■ **Assignment**
Return every line from the records below with the string "shelf".

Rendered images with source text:
◆ ◆ ◆ ◆ ◆

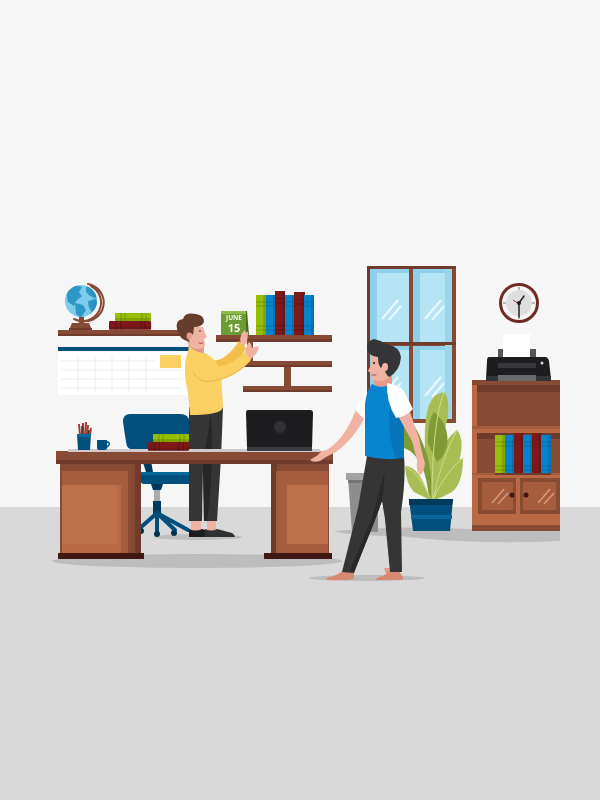
<!DOCTYPE html>
<html lang="en">
<head>
<meta charset="utf-8">
<title>Office scene</title>
<style>
:root{--wall:#f6f6f6;--floor:#d9d9d9;--shadow:#bdbdbd;--wood:#874a34;--wood-dark:#6f3b2c;--wood-deep:#3f1713;--wood-light:#b96a45;--wood-mid:#a65d3d;--blue:#0784cf;--blue-dark:#06639d;--navy:#004f7c;--green:#95bf00;--green-dark:#6f9a00;--red:#7f1818;--red-dark:#5f1013;--yellow:#fbd063;--yellow-dark:#f3bf4b;--skin:#f0b3a3;--skin-dark:#e39a8a;--hair:#353538;--trousers:#353535;--glass:#b5e4f5;--leaf:#a9bd55;--leaf-dark:#809b35}
html,body{margin:0;width:600px;height:800px;overflow:hidden;background:var(--wall)}
svg{display:block}
.wood{fill:var(--wood)}.wood-dark{fill:var(--wood-dark)}.wood-deep{fill:var(--wood-deep)}.wood-light{fill:var(--wood-light)}.wood-mid{fill:var(--wood-mid)}
.blue{fill:var(--blue)}.blue-dark{fill:var(--blue-dark)}.navy{fill:var(--navy)}.green{fill:var(--green)}.green-dark{fill:var(--green-dark)}.red{fill:var(--red)}.red-dark{fill:var(--red-dark)}
.yellow{fill:var(--yellow)}.yellow-dark{fill:var(--yellow-dark)}.skin{fill:var(--skin)}.skin-dark{fill:var(--skin-dark)}.trousers{fill:var(--trousers)}.hair{fill:var(--hair)}
.shadow{fill:var(--shadow)}.leaf{fill:var(--leaf)}.leaf-dark{fill:var(--leaf-dark)}.white{fill:#fff}.ink{fill:#1d1d1f}
.line{fill:none;stroke-linecap:round}
.date{font-family:"Open Sans","Noto Sans",sans-serif;font-weight:700;fill:#fff;text-anchor:middle}
</style>
</head>
<body>
<svg width="600" height="800" viewBox="0 0 600 800" role="img" aria-label="Two men in an office, one turning a desk calendar on a shelf">
<defs>
<g id="book"><rect width="10" height="40"/><path d="M0 7h10M0 11h10M0 31h10M0 35h10" stroke="#000" stroke-opacity=".18"/><rect x="7" width="3" height="40" fill="#000" opacity=".13"/></g>
<g id="lying-book"><rect width="36" height="8" rx="1"/><path d="M6 0v8M10 0v8M27 0v8M31 0v8" stroke="#000" stroke-opacity=".2"/><rect y="5" width="36" height="3" fill="#000" opacity=".13"/></g>
<g id="pane"><rect width="39" height="73" fill="var(--glass)"/><path d="M0 0h7v73H0z" fill="#8fcfe9"/><path d="M0 0h39v4H0z" fill="#8fcfe9"/><path d="M12 50L28 31M19 51L31 37" stroke="#fff" stroke-opacity=".75" stroke-width="2"/></g>
<clipPath id="globe-clip"><circle cx="81" cy="301" r="16"/></clipPath>
<clipPath id="room-edge"><path d="M0 0h560v800H0z"/></clipPath>
</defs>

<g id="room">
<rect width="600" height="800" fill="var(--wall)"/>
<rect y="507" width="600" height="293" fill="var(--floor)"/>
</g>

<g id="floor-shadows" class="shadow">
<ellipse cx="197" cy="561" rx="145" ry="7"/>
<ellipse cx="367" cy="578" rx="58" ry="3"/>
<ellipse cx="198" cy="537" rx="44" ry="3"/>
<path d="M334 531Q400 525 472 529H560V541Q470 545 400 536Q350 536 334 531z"/>
</g>

<g id="window">
<rect x="367" y="266" width="89" height="157" class="wood"/>
<path d="M367 266h89v3h-86v154h-3z" class="wood-dark"/>
<use href="#pane" x="370" y="269"/><use href="#pane" x="413" y="269"/>
<use href="#pane" x="370" y="346"/><use href="#pane" x="413" y="346"/>
<path d="M445 269h7v150h-7z" fill="#9ad5ec"/>
<path d="M367 342h89v3h-89z" class="wood-dark"/>
</g>

<g id="planner">
<rect x="58" y="347" width="133" height="48" fill="#fff"/>
<rect x="58" y="347" width="133" height="4" class="navy"/>
<path d="M61 361h96M61 370h121M61 379h121M61 388h121M78 356v36M95 356v36M112 356v36M129 356v36M146 356v36" stroke="#e9edf1" fill="none"/>
<rect x="160" y="355" width="21" height="13" class="yellow"/>
</g>

<g id="left-shelf">
<rect x="58" y="330" width="124" height="6" class="wood"/><path d="M58 334h124v2H58z" class="wood-dark"/>
<g id="globe">
<path d="M88 284a17.500 17.500 0 0 1-6 37" class="line" stroke="#874a34" stroke-width="2"/>
<path d="M91 286a18 18 0 0 1-17 33" class="line" stroke="#874a34" stroke-width="2"/>
<path d="M79 316h5v7h5l3 7H69l3-7h7z" class="wood"/><path d="M69 328h23v2H69z" class="wood-dark"/>
<circle cx="81" cy="301" r="16" fill="#7dccec"/>
<g clip-path="url(#globe-clip)" fill="#2d97c7"><path d="M66 291l8-6 8 2-3 5 3 4-6 5-2 5-6-4zM75 303l8 2 3 5-5 8-5-4zM86 287l7-3 6 10-3 4-6-2-4-4zM88 301l8-2 2 7-6 6-3-4z"/><path d="M88 285q9 13 0 32h12v-34z" fill="#1b759f" opacity=".2"/></g>
</g>
<use href="#lying-book" x="115" y="313" class="green"/>
<use href="#lying-book" transform="translate(109 321) scale(1.17 1.1)" class="red"/>
</g>

<g id="right-shelves">
<rect x="216" y="335" width="116" height="7" class="wood"/><path d="M216 339h116v3H216z" class="wood-dark"/>
<rect x="243" y="361" width="89" height="6" class="wood"/><path d="M243 365h89v2h-89z" class="wood-dark"/>
<rect x="243" y="386" width="89" height="6" class="wood"/><path d="M243 390h89v2h-89z" class="wood-dark"/>
<path d="M247 341h6v20h-6zM284 367h7v19h-7z" class="wood"/>
<use href="#book" x="256" y="295" class="green"/><use href="#book" x="266" y="295" class="blue"/>
<use href="#book" transform="translate(275 291) scale(1 1.1)" class="red"/>
<use href="#book" x="285" y="295" class="blue"/>
<use href="#book" transform="translate(294 292) scale(1.1 1.08)" class="red"/>
<use href="#book" x="304" y="295" class="blue"/>
<g id="date-block">
<path d="M222 311h25l2 24h-28z" fill="#436d18"/><rect x="221" y="312" width="25" height="23" fill="#6d9d32"/><rect x="221" y="311" width="25" height="3" fill="#8eb94b"/>
<text x="234" y="320" class="date" font-size="6.500">JUNE</text><text x="234" y="332" class="date" font-size="11">15</text>
</g>
</g>

<g id="clock">
<circle cx="519" cy="303" r="18.500" fill="#f5f5f5" stroke="#6f2a25" stroke-width="3"/>
<circle cx="519" cy="303" r="13" fill="#dedede"/>
<path d="M519 287v3M519 316v3M503 303h3M532 303h3" stroke="#777"/>
<path d="M519 303l5-7M519 303v14" class="line" stroke="#222" stroke-width="1.500"/><path d="M519 304l-6-4" stroke="#b33"/><circle cx="519" cy="303" r="2" class="ink"/>
</g>

<g id="bookcase" clip-path="url(#room-edge)">
<rect x="472" y="380" width="90" height="151" class="wood-light"/>
<path d="M472 380h90v5h-90zM472 525h90v6h-90z" class="wood"/>
<path d="M477 385h83v41h-83zM477 433h83v40h-83z" class="wood"/>
<path d="M477 385h83v7h-83zM477 433h83v6h-83z" class="wood-dark"/>
<path d="M472 426h90v3h-90zM472 473h90v2h-90z" class="wood-mid"/>
<path d="M478 478h38v36h-38zM520 478h40v36h-40z" fill="#8a4b33"/>
<path d="M482 482h31v28h-31zM523 482h33v28h-33z" class="wood-mid"/>
<path d="M492 503l12-14M498 504l10-11M538 503l12-14M544 504l10-11" stroke="#d89a7c" stroke-width="1.500"/>
<circle cx="512" cy="495" r="2.500" class="wood-deep"/><circle cx="526" cy="495" r="2.500" class="wood-deep"/>
<use href="#book" x="495" y="435" class="green"/><use href="#book" x="505" y="435" class="blue"/><use href="#book" x="514" y="433" class="red"/><use href="#book" x="523" y="435" class="blue"/><use href="#book" x="532" y="433" class="red"/><use href="#book" x="541" y="435" class="blue"/>
<path d="M495 473h56v2h-56z" class="wood-dark"/>
</g>
<g id="printer">
<path d="M503 334h27v25h-27z" class="white"/>
<path d="M498 349h5v8h27v-8h6v11h-38z" fill="#55565a"/>
<path d="M489 357h56q3 0 4 4l2 18q0 2-2 2h-61q-2 0-2-2l1-18q0-4 2-4z" class="ink"/>
<path d="M498 363h38v5h-38z" fill="#37383b"/><path d="M498 375h38v6h-38z" fill="#67696d"/><path d="M486 376h12v5h-12zM536 376h15v5h-15z" fill="#333438"/>
<circle cx="542" cy="363" r="1.500" fill="#ddd"/>
</g>

<g id="bin"><path d="M348 477h30v55h-26z" fill="#8d8d8d"/><path d="M346 473h33v7h-33z" fill="#a3a3a3"/><path d="M348 480h30v3h-30z" fill="#747474"/></g>

<g id="plant">
<path d="M430 500Q420 430 429 405Q434 393 444 392Q451 400 447 421Q439 448 433 500z" class="leaf"/>
<path d="M432 499Q435 446 457 430Q465 439 459 462Q449 475 433 500z" class="leaf"/>
<path d="M429 500Q426 456 404 448Q400 424 405 416Q416 424 423 444Q432 463 432 500z" class="leaf-dark"/>
<path d="M432 500Q438 467 463 458Q463 483 452 492Q441 498 434 500z" class="leaf"/>
<path d="M430 500Q420 466 405 466Q406 484 414 492z" class="leaf"/>
<path d="M428 444Q427 422 434 412Q450 425 447 446Q444 457 437 462z" class="leaf-dark"/>
<path d="M444 392Q432 424 432 500M457 430Q442 456 433 500M463 458Q444 473 433 500M405 466Q421 474 431 500" class="line" stroke="#d0dc8c" stroke-width="1"/>
<path d="M409 499h44l-3 32h-37z" class="navy"/><path d="M409 499h44l-1 6h-43z" fill="#003a5d"/><path d="M411 515h41v4h-41z" fill="#07699b"/>
</g>

<g id="chair">
<path d="M130 414h50q9 0 10 9v27h-56q-7 0-8-8l-3-20q0-8 7-8z" class="navy"/>
<path d="M139 450h10l4 22h-7z" fill="#003b5f"/>
<path d="M142 472h50q4 0 4 5t-5 7h-47q-4 0-4-6 0-6 2-6z" class="navy"/><path d="M142 472h53v3h-53z" fill="#07699b"/>
<path d="M151 484h12l-2 6h-8z" fill="#003b5f"/><path d="M154 490h6v14h-6z" fill="#aaa"/><path d="M153 501h8v16h-8z" fill="#003b5f"/>
<path d="M157 513l-17 15M157 513l18 17M157 513v20M157 513l31 17" class="line" stroke="#004f7c" stroke-width="4"/>
<g fill="#003450"><circle cx="141" cy="531" r="3"/><circle cx="157" cy="534" r="3"/><circle cx="174" cy="533" r="3"/></g>
</g>

<g id="man-in-yellow">
<path d="M191 515h10v17h-10zM207 515h9v17h-9z" class="skin"/>
<path d="M189 529q7 3 13 0l17 5q3 2 2 3h-32z" class="ink"/><path d="M205 529q7 3 12 0l15 4q3 2 3 4h-30z" fill="#303033"/>
<path d="M189 407h34l-2 51-4 63h-13l-1-52-1 52h-13z" class="trousers"/>
<path d="M211 414q3 57-4 107h-3l-1-56z" fill="#262626"/>
<path d="M189 335l15 2v18q-8 8-16 0z" class="skin-dark"/>
<path d="M183 327h20l2 6 2 4-3 2 1 6q-1 4-8 4-9 0-12-13z" class="skin"/>
<path d="M177 329q-2-9 6-10 2-7 13-5 8 1 8 8-2 5-10 5l-1 8q-3-4-5-1 0 5 2 8-11-2-13-13z" fill="#663c2c"/>
<ellipse cx="189" cy="336" rx="2.500" ry="3.500" class="skin-dark"/><circle cx="200" cy="331" r=".8" class="ink"/>
<path d="M203 343q-2 1-4 0" class="line" stroke="#a65752"/>
<path d="M240 340q1-7 5-10l1 3q2-3 2 0l-1 9-4 6z" class="skin"/>
<path d="M188 347q10 6 17 6l7 8q15-1 27-20l7 7q-9 19-31 28z" class="yellow-dark"/>
<path d="M190 347q7 7 15 6 13 7 16 20l2 34q-1 8-33 8l-2-22q-7-29 2-46z" class="yellow"/>
<path d="M245 352q2-8 4-10l2 2 1 4 6-2q2 2-2 8l-6 6z" class="skin"/>
<path d="M193 363q9-9 18-1l7 5q14-2 27-15l6 8q-15 18-38 21-16 4-21-7-2-7 8-11z" class="yellow"/>
<path d="M193 372q6 12 20 9 20-3 35-18" class="line" stroke="#eab74b" stroke-width="1"/>
</g>

<g id="desk">
<rect x="56" y="451" width="277" height="13" class="wood"/><path d="M56 460h277v4H56z" class="wood-dark"/>
<rect x="68" y="449" width="252" height="3" fill="#d1c9cc"/>
<path d="M60 464h81v91H60zM271 464h58v91h-58z" class="wood"/>
<path d="M135 464h6v91h-6zM271 464h6v91h-6z" class="wood-dark"/>
<path d="M62 471h66v82H62zM276 471h52v82h-52z" class="wood-light"/>
<path d="M62 471h66v82h-7v-68H62zM276 471h52v14h-41v59h41v9h-52z" class="wood-mid"/>
<path d="M62 485h56v59H62zM287 485h41v59h-41z" fill="#be704c"/>
<path d="M58 553h86v6H58zM264 553h68v6h-68z" class="wood-deep"/>
</g>
<g id="desk-items">
<g id="pencils"><path d="M80 435l-1-11M83 435v-12M87 435l1-10M85 435l1-13M90 435l1-7" stroke="#a93b2f" stroke-width="2"/><path d="M82 436v-10M88 436l1-6" stroke="#25323d" stroke-width="1.500"/><path d="M77 434h14l-1 16H78z" class="navy"/><path d="M77 434h14v3H77z" fill="#07699b"/></g>
<path d="M97 440h10v8q0 2-2 2h-6q-2 0-2-2z" class="navy"/><path d="M107 442q3 0 2 3l-2 2" class="line" stroke="#004f7c" stroke-width="1.500"/>
<use href="#lying-book" x="153" y="434" class="green"/><use href="#lying-book" transform="translate(148 442) scale(1.14 1.1)" class="red"/>
<path d="M248 410h62q3 0 3 3l-1 35h-65l-1-35q0-3 2-3z" class="ink"/><path d="M247 447h65v4h-65z" fill="#3c3d41"/><circle cx="280" cy="427" r="6" fill="#303136"/>
</g>

<g id="man-in-blue">
<path d="M346 570h8v5h-6zM384 568h8l4 8h-9z" class="skin-dark"/>
<path d="M343 571h11v8q-12 2-28 1 0-3 8-4zM390 571h9l4 6q1 3-2 3h-25q0-3 7-4z" fill="#d98873"/>
<path d="M367 456h37q2 24-3 56l1 60h-12l-5-53-3-18-8 21-20 51-12-1 16-64z" class="trousers"/>
<path d="M385 470l-3 31-8 22-20 49-4-1 23-56z" fill="#282828"/>
<path d="M357 406l8 11q-11 22-29 35l-10 5-6 4q-7 2-10-1l8-5 3-4 6-1q20-13 30-44z" class="skin"/>
<path d="M355 410q6-12 12-19l4 25-5 5z" class="white"/>
<path d="M372 371h20v16q-9 7-17 0z" class="skin-dark"/>
<path d="M371 355h24l-6 22q-5 6-15 3-4-1-3-7l-3-2 3-6z" class="skin"/>
<path d="M367 349q-1-8 7-10 8 2 13 5 13 3 14 13-1 14-12 20-5-4-5-13l-3 4q-3-3-3-11-9-1-11-8z" class="hair"/>
<ellipse cx="385" cy="367" rx="3" ry="4" class="skin"/><circle cx="374" cy="363" r="1" class="ink"/><path d="M372 375h4" class="line" stroke="#a65752"/>
<path d="M372 384q9 6 19 0 11 6 13 19v55q-20 3-39-2v-52q1-12 7-20z" class="blue"/>
<path d="M391 397q-5 35 5 62l8-1v-51z" class="blue-dark" opacity=".45"/>
<path d="M398 416l12-4 9 26q3 16 6 25-1 10-5 12-4-2-3-15l-5-19z" class="skin"/>
<path d="M387 383q12 2 17 8l9 18q-6 7-17 9-10-16-9-35z" class="white"/>
</g>
</svg>
</body>
</html>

◆ ◆ ◆ ◆ ◆

■ **Result for this task**
<svg width="600" height="800" viewBox="0 0 600 800" role="img" aria-label="Two men in an office, one turning a desk calendar on a shelf">
<g id="left-shelf">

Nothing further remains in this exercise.